Ma Mar Mar Win listens carefully as the midwife explains about different contraceptive methods.

All the time, she thinks about her family. Her husband works in a variety of jobs - farmhand, small-scale fisherman, and day labourer. With their meager income, they support five children, the youngest barely more than a month old. She would have liked to start using contraceptives years ago.

“We are a poor family,” says Ma Mar Mar Win. “I knew women could take contraceptives for birth spacing. But I could not afford it. It’s too complicated for me and my family. Having more children means more hardships for us. It doesn’t mean we don’t love them. But we can’t raise them properly with good education and medical care, to name just a few basic needs.”

Today Mar Mar Win receives a depo shot – a preferred contraceptive method in Myanmar - from a midwife visiting her and her newborn. She is highly pleased.

“Well, to receive a depo shot at home for free, and also care for my newborn! A few years before, I might think of it as a dream. Now, it has become a reality.”

With a maternal mortality rate of 282 deaths per 100,000 live births – the second highest in the ASEAN region – the crucial role midwives play in Myanmar’s public health care system is more important than ever.

The midwife visiting Mar Mar Win is Nan Thet Thet Khaing, deployed to Nam Khoke rural health center in Hopong Township, about a two-hour drive from Taunggyi, the capital of southern Shan State, Myanmar. The rural health center, with its seven sub-centres, looks after some 800 pregnant women in more than 100 villages. The majority of these belong to the Pa-O ethnic minority.

To visit women like Mar Mar Win is part of the daily routine for around 20 basic health care personnel deployed in the area, and it’s quite a task for them. For Thet Thet Khaing, a typical day starts with either clinical services or village visits to attend to the needs of pregnant women, mothers and their newborn babies. At day’s end, there is still administrative work to be completed, such as recording the amount of medical supplies used during the day.

But the administrative part of the job has become easier.

“Until quite recently, we used to prepare our own ledger book manually to record the daily supplies used. This took up a lot of time, and still there were frequent stock-outs of contraceptives and life-saving medicines,” explains Thet Thet Khaing.

“There was no routine communication between RHCs and larger medical facilities where stocks are kept. We lacked an effective monitoring and response system.”

Today, the situation is very different. Since 2016, all the medical facilities in Hopong have been using a digital logistics system for supplies, and clinics are adequately stocked with family planning and reproductive health supplies.

This Reproductive Health and Commodities Logistics System (RHC-LS) is supported by UNFPA, the United Nations Population Fund. Started as a pilot project in 2014, the system now covers about a hundred townships with nearly 4,200 basic health staff trained to use it. By 2018 the system will be rolled out countrywide.
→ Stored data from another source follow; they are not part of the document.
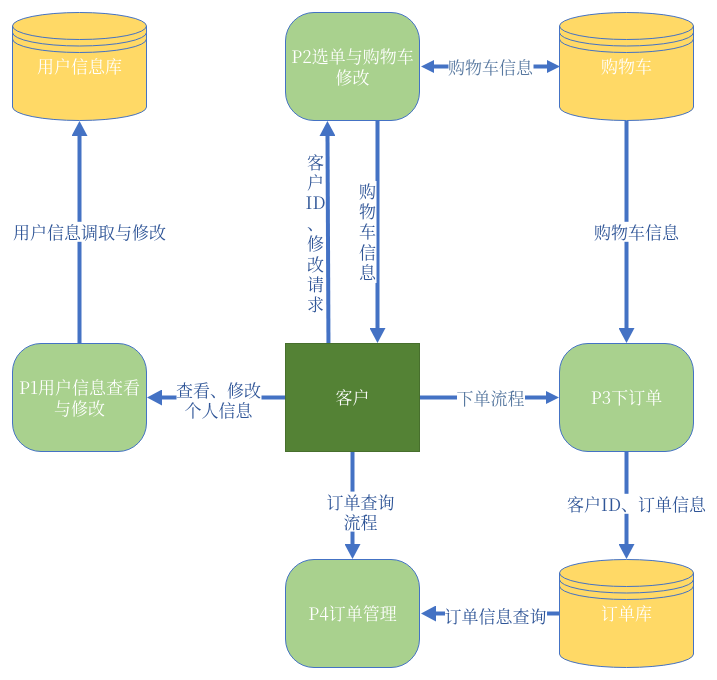
<!DOCTYPE html>
<html lang="zh-CN">
<head>
<meta charset="utf-8">
<title>订单数据流图</title>
<style>
:root {
  --line: #4472c4;
  --label: #2f5597;
  --label-soft: #56779f;
  --process: #a9d18e;
  --entity: #548235;
  --entity-edge: #476f2d;
  --store: #ffd966;
  --paper: #ffffff;
}
* { box-sizing: border-box; }
html, body { margin: 0; }
body { width: 717px; height: 680px; overflow: hidden; background: var(--paper); }
.diagram {
  position: relative;
  width: 717px;
  height: 680px;
  font: 17px/20.4px "Noto Serif CJK SC", "Noto Serif", serif;
  text-align: center;
}
.connectors { position: absolute; left: 0; top: 0; }
.connectors line { stroke: var(--line); stroke-width: 4; }
.arrowhead { fill: var(--line); }

.node {
  position: absolute;
  width: 135px;
  height: 109px;
  display: flex;
  align-items: center;
  justify-content: center;
  color: var(--paper);
  white-space: nowrap;
}
.process { background: var(--process); border: 1px solid var(--line); border-radius: 29px; }
.entity { background: var(--entity); border: 1px solid var(--entity-edge); }
.store svg { position: absolute; left: 0; top: 0; fill: var(--store); stroke: var(--line); }
.store span { position: relative; }
.col-1 { left: 12px; }
.col-2 { left: 285px; }
.col-3 { left: 559px; }
.row-1 { top: 12px; }
.row-2 { top: 343px; }
.row-3 { top: 559px; }

.label {
  position: absolute;
  transform: translate(-50%, -50%);
  background: var(--paper);
  color: var(--label);
  white-space: nowrap;
}
.label.soft { color: var(--label-soft); }
.label.vertical { width: 17px; display: flex; flex-direction: column; align-items: center; }
</style>
</head>
<body>
<main class="diagram">
  <svg class="connectors" width="717" height="680" viewBox="0 0 717 680" aria-hidden="true">
    <defs>
      <marker id="arrow" class="arrowhead" markerUnits="userSpaceOnUse" markerWidth="15" markerHeight="16" refX="1" refY="8" orient="auto">
        <polygon points="0,0 15,8 0,16"/>
      </marker>
      <marker id="arrow-small" class="arrowhead" markerUnits="userSpaceOnUse" markerWidth="13" markerHeight="14" refX="1" refY="7" orient="auto-start-reverse">
        <polygon points="0,0.5 13,7 0,13.5"/>
      </marker>
    </defs>
    <line x1="79.5" y1="343" x2="79.5" y2="135" marker-end="url(#arrow)"/>
    <line x1="328.5" y1="350" x2="327.5" y2="135" marker-end="url(#arrow)"/>
    <line x1="377.5" y1="121" x2="377.5" y2="329" marker-end="url(#arrow)"/>
    <line x1="433" y1="66.5" x2="548" y2="66.5" marker-start="url(#arrow-small)" marker-end="url(#arrow-small)"/>
    <line x1="626.5" y1="121" x2="626.5" y2="329" marker-end="url(#arrow)"/>
    <line x1="285" y1="397.5" x2="161" y2="397.5" marker-end="url(#arrow)"/>
    <line x1="420" y1="397.5" x2="547" y2="397.5" marker-end="url(#arrow-small)"/>
    <line x1="352.5" y1="452" x2="352.5" y2="545" marker-end="url(#arrow)"/>
    <line x1="626.5" y1="452" x2="626.5" y2="545" marker-end="url(#arrow)"/>
    <line x1="559" y1="613.5" x2="435" y2="613.5" marker-end="url(#arrow)"/>
  </svg>

  <div class="node store col-1 row-1">
    <svg width="135" height="109" viewBox="0 0 135 109" aria-hidden="true">
      <defs>
        <g id="cylinder">
          <path d="M0.5 14V95A67 13.5 0 0 0 134.5 95V14A67 13.5 0 0 0 0.5 14Z"/>
          <path fill="none" d="M0.5 14A67 13.5 0 0 0 134.5 14M0.5 20.5A67 13.5 0 0 0 134.5 20.5M0.5 27A67 13.5 0 0 0 134.5 27"/>
        </g>
      </defs>
      <use href="#cylinder"/>
    </svg>
    <span>用户信息库</span>
  </div>
  <div class="node process col-2 row-1">P2选单与购物车<br>修改</div>
  <div class="node store col-3 row-1">
    <svg width="135" height="109" viewBox="0 0 135 109" aria-hidden="true"><use href="#cylinder"/></svg>
    <span>购物车</span>
  </div>
  <div class="node process col-1 row-2">P1用户信息查看<br>与修改</div>
  <div class="node entity col-2 row-2">客户</div>
  <div class="node process col-3 row-2">P3下订单</div>
  <div class="node process col-2 row-3">P4订单管理</div>
  <div class="node store col-3 row-3">
    <svg width="135" height="109" viewBox="0 0 135 109" aria-hidden="true"><use href="#cylinder"/></svg>
    <span>订单库</span>
  </div>

  <div class="label" style="left:89.5px;top:231.5px">用户信息调取与修改</div>
  <div class="label vertical" style="left:315.5px;top:233.5px">
    <span>客</span><span>户</span><span>ID</span><span>、</span><span>修</span><span>改</span><span>请</span><span>求</span>
  </div>
  <div class="label vertical" style="left:367.5px;top:231.5px">
    <span>购</span><span>物</span><span>车</span><span>信</span><span>息</span>
  </div>
  <div class="label soft" style="left:490.5px;top:66.5px">购物车信息</div>
  <div class="label" style="left:636.5px;top:231.5px">购物车信息</div>
  <div class="label" style="left:218.5px;top:400px">查看、修改<br>个人信息</div>
  <div class="label soft" style="left:490.5px;top:397.5px">下单流程</div>
  <div class="label" style="left:360.5px;top:511.5px">订单查询<br>流程</div>
  <div class="label" style="left:636.5px;top:503.5px">客户ID、订单信息</div>
  <div class="label" style="left:495.5px;top:615.5px">订单信息查询</div>
</main>
</body>
</html>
The RHC-LS is not only effective, bringing contraceptives and medicines to the people that need them, when they need them. It is also efficient because it reduces the time health staff spend on recording and managing supplies.

“At first I was worried to use the new system,” admits Thet Thet Khaing. “But now I find it quite easy. Most importantly, it is not too time consuming. We now breathe easier, and we can help women and families in more ways.”